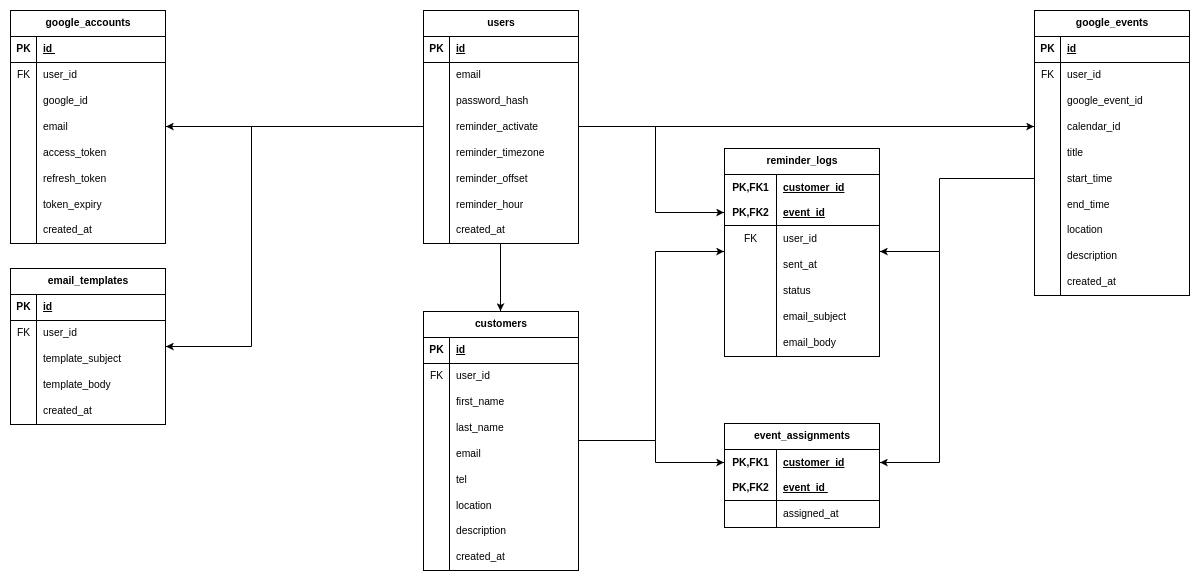
<!DOCTYPE html>
<html lang="en">
<head>
<meta charset="utf-8">
<title>Database schema</title>
<style>
:root {
  --ink: #000;
  --paper: #fff;
  --row: 25.83px;
}
* { box-sizing: border-box; margin: 0; padding: 0; }
html, body { width: 1200px; height: 581px; overflow: hidden; background: var(--paper); }
.schema {
  position: relative;
  width: 1200px;
  height: 581px;
  overflow: hidden;
  color: var(--ink);
  font: 10.33px/1 "Liberation Sans", Arial, sans-serif;
}
.connectors { position: absolute; left: 0; top: 0; fill: none; stroke: var(--ink); stroke-width: 1; }
.connectors marker path { fill: var(--ink); stroke: none; }
.entity {
  --key: 26px;
  position: absolute;
  width: 156px;
  border: 1px solid var(--ink);
  background: var(--paper);
}
.entity.composite { --key: 52px; }
.entity h2 {
  display: flex;
  align-items: center;
  justify-content: center;
  height: var(--row);
  border-bottom: 1px solid var(--ink);
  font-size: inherit;
  font-weight: 700;
}
.row { display: grid; grid-template-columns: var(--key) 1fr; height: var(--row); }
.row dt, .row dd { display: flex; align-items: center; white-space: pre; }
.row dt { justify-content: center; border-right: 1px solid var(--ink); }
.row dd { padding-left: 6px; }
.pk { font-weight: 700; }
.pk dd { text-decoration: underline; }
.last-key { border-bottom: 1px solid var(--ink); }
#google_accounts { left: 10px; top: 10px; }
#email_templates { left: 10px; top: 268px; }
#users { left: 423px; top: 10px; }
#customers { left: 423px; top: 311px; }
#reminder_logs { left: 724px; top: 148px; }
#event_assignments { left: 724px; top: 423px; }
#google_events { left: 1034px; top: 10px; }
</style>
</head>
<body>
<main class="schema">

  <section class="entity" id="google_accounts">
    <h2>google_accounts</h2>
    <dl>
      <div class="row pk last-key"><dt>PK</dt><dd>id&nbsp;</dd></div>
      <div class="row"><dt>FK</dt><dd>user_id</dd></div>
      <div class="row"><dt></dt><dd>google_id</dd></div>
      <div class="row"><dt></dt><dd>email</dd></div>
      <div class="row"><dt></dt><dd>access_token</dd></div>
      <div class="row"><dt></dt><dd>refresh_token</dd></div>
      <div class="row"><dt></dt><dd>token_expiry</dd></div>
      <div class="row"><dt></dt><dd>created_at</dd></div>
    </dl>
  </section>

  <section class="entity" id="email_templates">
    <h2>email_templates</h2>
    <dl>
      <div class="row pk last-key"><dt>PK</dt><dd>id</dd></div>
      <div class="row"><dt>FK</dt><dd>user_id</dd></div>
      <div class="row"><dt></dt><dd>template_subject</dd></div>
      <div class="row"><dt></dt><dd>template_body</dd></div>
      <div class="row"><dt></dt><dd>created_at</dd></div>
    </dl>
  </section>

  <section class="entity" id="users">
    <h2>users</h2>
    <dl>
      <div class="row pk last-key"><dt>PK</dt><dd>id</dd></div>
      <div class="row"><dt></dt><dd>email</dd></div>
      <div class="row"><dt></dt><dd>password_hash</dd></div>
      <div class="row"><dt></dt><dd>reminder_activate</dd></div>
      <div class="row"><dt></dt><dd>reminder_timezone</dd></div>
      <div class="row"><dt></dt><dd>reminder_offset</dd></div>
      <div class="row"><dt></dt><dd>reminder_hour</dd></div>
      <div class="row"><dt></dt><dd>created_at</dd></div>
    </dl>
  </section>

  <section class="entity" id="customers">
    <h2>customers</h2>
    <dl>
      <div class="row pk last-key"><dt>PK</dt><dd>id</dd></div>
      <div class="row"><dt>FK</dt><dd>user_id</dd></div>
      <div class="row"><dt></dt><dd>first_name</dd></div>
      <div class="row"><dt></dt><dd>last_name</dd></div>
      <div class="row"><dt></dt><dd>email</dd></div>
      <div class="row"><dt></dt><dd>tel</dd></div>
      <div class="row"><dt></dt><dd>location</dd></div>
      <div class="row"><dt></dt><dd>description</dd></div>
      <div class="row"><dt></dt><dd>created_at</dd></div>
    </dl>
  </section>

  <section class="entity composite" id="reminder_logs">
    <h2>reminder_logs</h2>
    <dl>
      <div class="row pk"><dt>PK,FK1</dt><dd>customer_id</dd></div>
      <div class="row pk last-key"><dt>PK,FK2</dt><dd>event_id</dd></div>
      <div class="row"><dt>FK</dt><dd>user_id</dd></div>
      <div class="row"><dt></dt><dd>sent_at</dd></div>
      <div class="row"><dt></dt><dd>status</dd></div>
      <div class="row"><dt></dt><dd>email_subject</dd></div>
      <div class="row"><dt></dt><dd>email_body</dd></div>
    </dl>
  </section>

  <section class="entity composite" id="event_assignments">
    <h2>event_assignments</h2>
    <dl>
      <div class="row pk"><dt>PK,FK1</dt><dd>customer_id</dd></div>
      <div class="row pk last-key"><dt>PK,FK2</dt><dd>event_id&nbsp;</dd></div>
      <div class="row"><dt></dt><dd>assigned_at</dd></div>
    </dl>
  </section>

  <section class="entity" id="google_events">
    <h2>google_events</h2>
    <dl>
      <div class="row pk last-key"><dt>PK</dt><dd>id</dd></div>
      <div class="row"><dt>FK</dt><dd>user_id</dd></div>
      <div class="row"><dt></dt><dd>google_event_id</dd></div>
      <div class="row"><dt></dt><dd>calendar_id</dd></div>
      <div class="row"><dt></dt><dd>title</dd></div>
      <div class="row"><dt></dt><dd>start_time</dd></div>
      <div class="row"><dt></dt><dd>end_time</dd></div>
      <div class="row"><dt></dt><dd>location</dd></div>
      <div class="row"><dt></dt><dd>description</dd></div>
      <div class="row"><dt></dt><dd>created_at</dd></div>
    </dl>
  </section>

  <svg class="connectors" width="1200" height="581" viewBox="0 0 1200 581" aria-hidden="true">
    <defs>
      <marker id="arrow" markerUnits="userSpaceOnUse" markerWidth="8" markerHeight="8" refX="8" refY="4" orient="auto">
        <path d="M8 4 0 8 2 4 0 0Z"/>
      </marker>
    </defs>
    <g marker-end="url(#arrow)">
      <path marker-end="url(#arrow)" d="M423 126.5H166"/>
      <path marker-end="url(#arrow)" d="M251.5 126.5V346.5H166"/>
      <path marker-end="url(#arrow)" d="M579 126.5H1034"/>
      <path marker-end="url(#arrow)" d="M655.5 126.5V212.5H724"/>
      <path marker-end="url(#arrow)" d="M500.5 243V311"/>
      <path marker-end="url(#arrow)" d="M579 440.5H655.5V251.5H724"/>
      <path marker-end="url(#arrow)" d="M655.5 440.5V462.5H724"/>
      <path marker-end="url(#arrow)" d="M1034 178.5H939.5V251.5H880"/>
      <path marker-end="url(#arrow)" d="M939.5 251.5V462.5H880"/>
    </g>
  </svg>

</main>
</body>
</html>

• • • •

Print, word for word, every entry shown above; the pictures stay out.

<!DOCTYPE html>
<html lang="en">
<head>
<meta charset="utf-8">
<title>Database schema</title>
<style>
:root {
  --ink: #000;
  --paper: #fff;
  --row: 25.83px;
}
* { box-sizing: border-box; margin: 0; padding: 0; }
html, body { width: 1200px; height: 581px; overflow: hidden; background: var(--paper); }
.schema {
  position: relative;
  width: 1200px;
  height: 581px;
  overflow: hidden;
  color: var(--ink);
  font: 10.33px/1 "Liberation Sans", Arial, sans-serif;
}
.connectors { position: absolute; left: 0; top: 0; fill: none; stroke: var(--ink); stroke-width: 1; }
.connectors marker path { fill: var(--ink); stroke: none; }
.entity {
  --key: 26px;
  position: absolute;
  width: 156px;
  border: 1px solid var(--ink);
  background: var(--paper);
}
.entity.composite { --key: 52px; }
.entity h2 {
  display: flex;
  align-items: center;
  justify-content: center;
  height: var(--row);
  border-bottom: 1px solid var(--ink);
  font-size: inherit;
  font-weight: 700;
}
.row { display: grid; grid-template-columns: var(--key) 1fr; height: var(--row); }
.row dt, .row dd { display: flex; align-items: center; white-space: pre; }
.row dt { justify-content: center; border-right: 1px solid var(--ink); }
.row dd { padding-left: 6px; }
.pk { font-weight: 700; }
.pk dd { text-decoration: underline; }
.last-key { border-bottom: 1px solid var(--ink); }
#google_accounts { left: 10px; top: 10px; }
#email_templates { left: 10px; top: 268px; }
#users { left: 423px; top: 10px; }
#customers { left: 423px; top: 311px; }
#reminder_logs { left: 724px; top: 148px; }
#event_assignments { left: 724px; top: 423px; }
#google_events { left: 1034px; top: 10px; }
</style>
</head>
<body>
<main class="schema">

  <section class="entity" id="google_accounts">
    <h2>google_accounts</h2>
    <dl>
      <div class="row pk last-key"><dt>PK</dt><dd>id&nbsp;</dd></div>
      <div class="row"><dt>FK</dt><dd>user_id</dd></div>
      <div class="row"><dt></dt><dd>google_id</dd></div>
      <div class="row"><dt></dt><dd>email</dd></div>
      <div class="row"><dt></dt><dd>access_token</dd></div>
      <div class="row"><dt></dt><dd>refresh_token</dd></div>
      <div class="row"><dt></dt><dd>token_expiry</dd></div>
      <div class="row"><dt></dt><dd>created_at</dd></div>
    </dl>
  </section>

  <section class="entity" id="email_templates">
    <h2>email_templates</h2>
    <dl>
      <div class="row pk last-key"><dt>PK</dt><dd>id</dd></div>
      <div class="row"><dt>FK</dt><dd>user_id</dd></div>
      <div class="row"><dt></dt><dd>template_subject</dd></div>
      <div class="row"><dt></dt><dd>template_body</dd></div>
      <div class="row"><dt></dt><dd>created_at</dd></div>
    </dl>
  </section>

  <section class="entity" id="users">
    <h2>users</h2>
    <dl>
      <div class="row pk last-key"><dt>PK</dt><dd>id</dd></div>
      <div class="row"><dt></dt><dd>email</dd></div>
      <div class="row"><dt></dt><dd>password_hash</dd></div>
      <div class="row"><dt></dt><dd>reminder_activate</dd></div>
      <div class="row"><dt></dt><dd>reminder_timezone</dd></div>
      <div class="row"><dt></dt><dd>reminder_offset</dd></div>
      <div class="row"><dt></dt><dd>reminder_hour</dd></div>
      <div class="row"><dt></dt><dd>created_at</dd></div>
    </dl>
  </section>

  <section class="entity" id="customers">
    <h2>customers</h2>
    <dl>
      <div class="row pk last-key"><dt>PK</dt><dd>id</dd></div>
      <div class="row"><dt>FK</dt><dd>user_id</dd></div>
      <div class="row"><dt></dt><dd>first_name</dd></div>
      <div class="row"><dt></dt><dd>last_name</dd></div>
      <div class="row"><dt></dt><dd>email</dd></div>
      <div class="row"><dt></dt><dd>tel</dd></div>
      <div class="row"><dt></dt><dd>location</dd></div>
      <div class="row"><dt></dt><dd>description</dd></div>
      <div class="row"><dt></dt><dd>created_at</dd></div>
    </dl>
  </section>

  <section class="entity composite" id="reminder_logs">
    <h2>reminder_logs</h2>
    <dl>
      <div class="row pk"><dt>PK,FK1</dt><dd>customer_id</dd></div>
      <div class="row pk last-key"><dt>PK,FK2</dt><dd>event_id</dd></div>
      <div class="row"><dt>FK</dt><dd>user_id</dd></div>
      <div class="row"><dt></dt><dd>sent_at</dd></div>
      <div class="row"><dt></dt><dd>status</dd></div>
      <div class="row"><dt></dt><dd>email_subject</dd></div>
      <div class="row"><dt></dt><dd>email_body</dd></div>
    </dl>
  </section>

  <section class="entity composite" id="event_assignments">
    <h2>event_assignments</h2>
    <dl>
      <div class="row pk"><dt>PK,FK1</dt><dd>customer_id</dd></div>
      <div class="row pk last-key"><dt>PK,FK2</dt><dd>event_id&nbsp;</dd></div>
      <div class="row"><dt></dt><dd>assigned_at</dd></div>
    </dl>
  </section>

  <section class="entity" id="google_events">
    <h2>google_events</h2>
    <dl>
      <div class="row pk last-key"><dt>PK</dt><dd>id</dd></div>
      <div class="row"><dt>FK</dt><dd>user_id</dd></div>
      <div class="row"><dt></dt><dd>google_event_id</dd></div>
      <div class="row"><dt></dt><dd>calendar_id</dd></div>
      <div class="row"><dt></dt><dd>title</dd></div>
      <div class="row"><dt></dt><dd>start_time</dd></div>
      <div class="row"><dt></dt><dd>end_time</dd></div>
      <div class="row"><dt></dt><dd>location</dd></div>
      <div class="row"><dt></dt><dd>description</dd></div>
      <div class="row"><dt></dt><dd>created_at</dd></div>
    </dl>
  </section>

  <svg class="connectors" width="1200" height="581" viewBox="0 0 1200 581" aria-hidden="true">
    <defs>
      <marker id="arrow" markerUnits="userSpaceOnUse" markerWidth="8" markerHeight="8" refX="8" refY="4" orient="auto">
        <path d="M8 4 0 8 2 4 0 0Z"/>
      </marker>
    </defs>
    <g marker-end="url(#arrow)">
      <path marker-end="url(#arrow)" d="M423 126.5H166"/>
      <path marker-end="url(#arrow)" d="M251.5 126.5V346.5H166"/>
      <path marker-end="url(#arrow)" d="M579 126.5H1034"/>
      <path marker-end="url(#arrow)" d="M655.5 126.5V212.5H724"/>
      <path marker-end="url(#arrow)" d="M500.5 243V311"/>
      <path marker-end="url(#arrow)" d="M579 440.5H655.5V251.5H724"/>
      <path marker-end="url(#arrow)" d="M655.5 440.5V462.5H724"/>
      <path marker-end="url(#arrow)" d="M1034 178.5H939.5V251.5H880"/>
      <path marker-end="url(#arrow)" d="M939.5 251.5V462.5H880"/>
    </g>
  </svg>

</main>
</body>
</html>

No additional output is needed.